"It would be wrong to presume we can take our foot off the gas in terms of preparation work," he said.
In an overview of the Irish economy, Mr Barry said forecasts of a slowdown here in the event of a hard Brexit would amount to "a huge shock", even if the country does not fall back into recession.
Elsewhere, he said the country had almost become "desensitised" to "an impressive and remarkable transformation" of the labour market here over the past seven years.
"It's not just a Dublin story, all regions have benefited," Mr Barry said, adding that the labour market had a driving influence on other aspects of the economy.
Hesaid: "Workers are getting paid more and household spending power is rising at about 6.5pc per year."
However, he warned against setting expectations for the jobs market to remain as strong as it currently is.
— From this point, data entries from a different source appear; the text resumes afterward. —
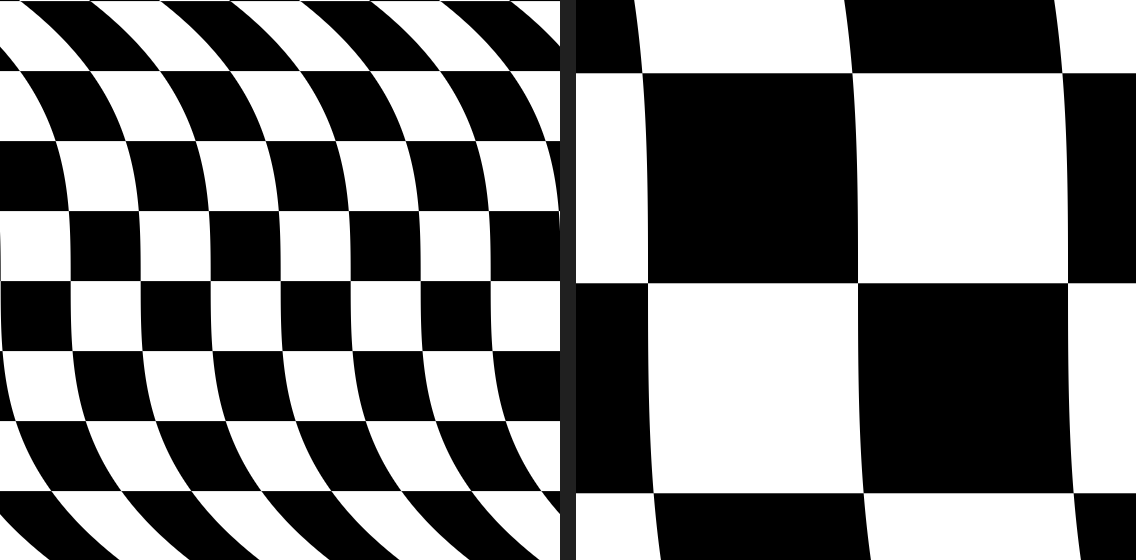
Left: the whole. Right: its middle third, enlarged.
This pattern is drawn by a three.js fragment shader. Its source:

```glsl
// An eight by eight black and white checkerboard whose columns bend in an S.
// Each height is slid sideways by a cubic of its distance from the middle,
// then two smoothed square waves are multiplied to give the checks.

varying vec2 vUv;

const float CELLS = 8.0;                       // checks across and down
const float BEND = 1.718;                      // strength of the cubic slide
const float MIDDLE = 0.5;                      // height where columns stand upright
const vec2 GRID_OFFSET = vec2(0.0012, -0.00195); // nudge of the grid, in canvas units
const float EDGE_SOFTNESS = 0.5;               // half width of an edge, in screen steps
const vec3 LIGHT = vec3(1.0);
const vec3 DARK = vec3(0.0);

// Slides each row sideways, leaving heights unchanged.
vec2 bendColumns(vec2 p) {
  float h = p.y - MIDDLE;
  return vec2(p.x + BEND * h * h * h, p.y);
}

// Square wave: +1 in even cells, -1 in odd cells, with softened crossings.
vec2 squareWave(vec2 p, vec2 softness) {
  vec2 parity = 1.0 - 2.0 * mod(floor(p), 2.0);
  vec2 edgeDistance = 0.5 - abs(fract(p) - 0.5);
  return parity * clamp(edgeDistance / softness, 0.0, 1.0);
}

void main() {
  vec2 cell = CELLS * bendColumns(vUv - GRID_OFFSET);

  // Size of one screen step, measured across each slanted edge
  vec2 dx = dFdx(cell);
  vec2 dy = dFdy(cell);
  vec2 screenStep = sqrt(dx * dx + dy * dy);

  vec2 wave = squareWave(cell, EDGE_SOFTNESS * screenStep);
  float lightness = 0.5 + 0.5 * wave.x * wave.y;
  gl_FragColor = vec4(mix(DARK, LIGHT, lightness), 1.0);
}
```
"There will be slower but more sustainable jobs growth," Mr Barry said.
Meanwhile, global uncertainty and Brexit have potentially played a useful role in stemming the risk of the Irish economy from overheating, Mr Barry said.
He said that the "really unhelpful conduct of economic policy by the United States administration" meant international markets had become more uncertain. Uncertainty, he said, was the "enemy of growth".
There was now less faith in the operation of the global trading system, Mr Barry added.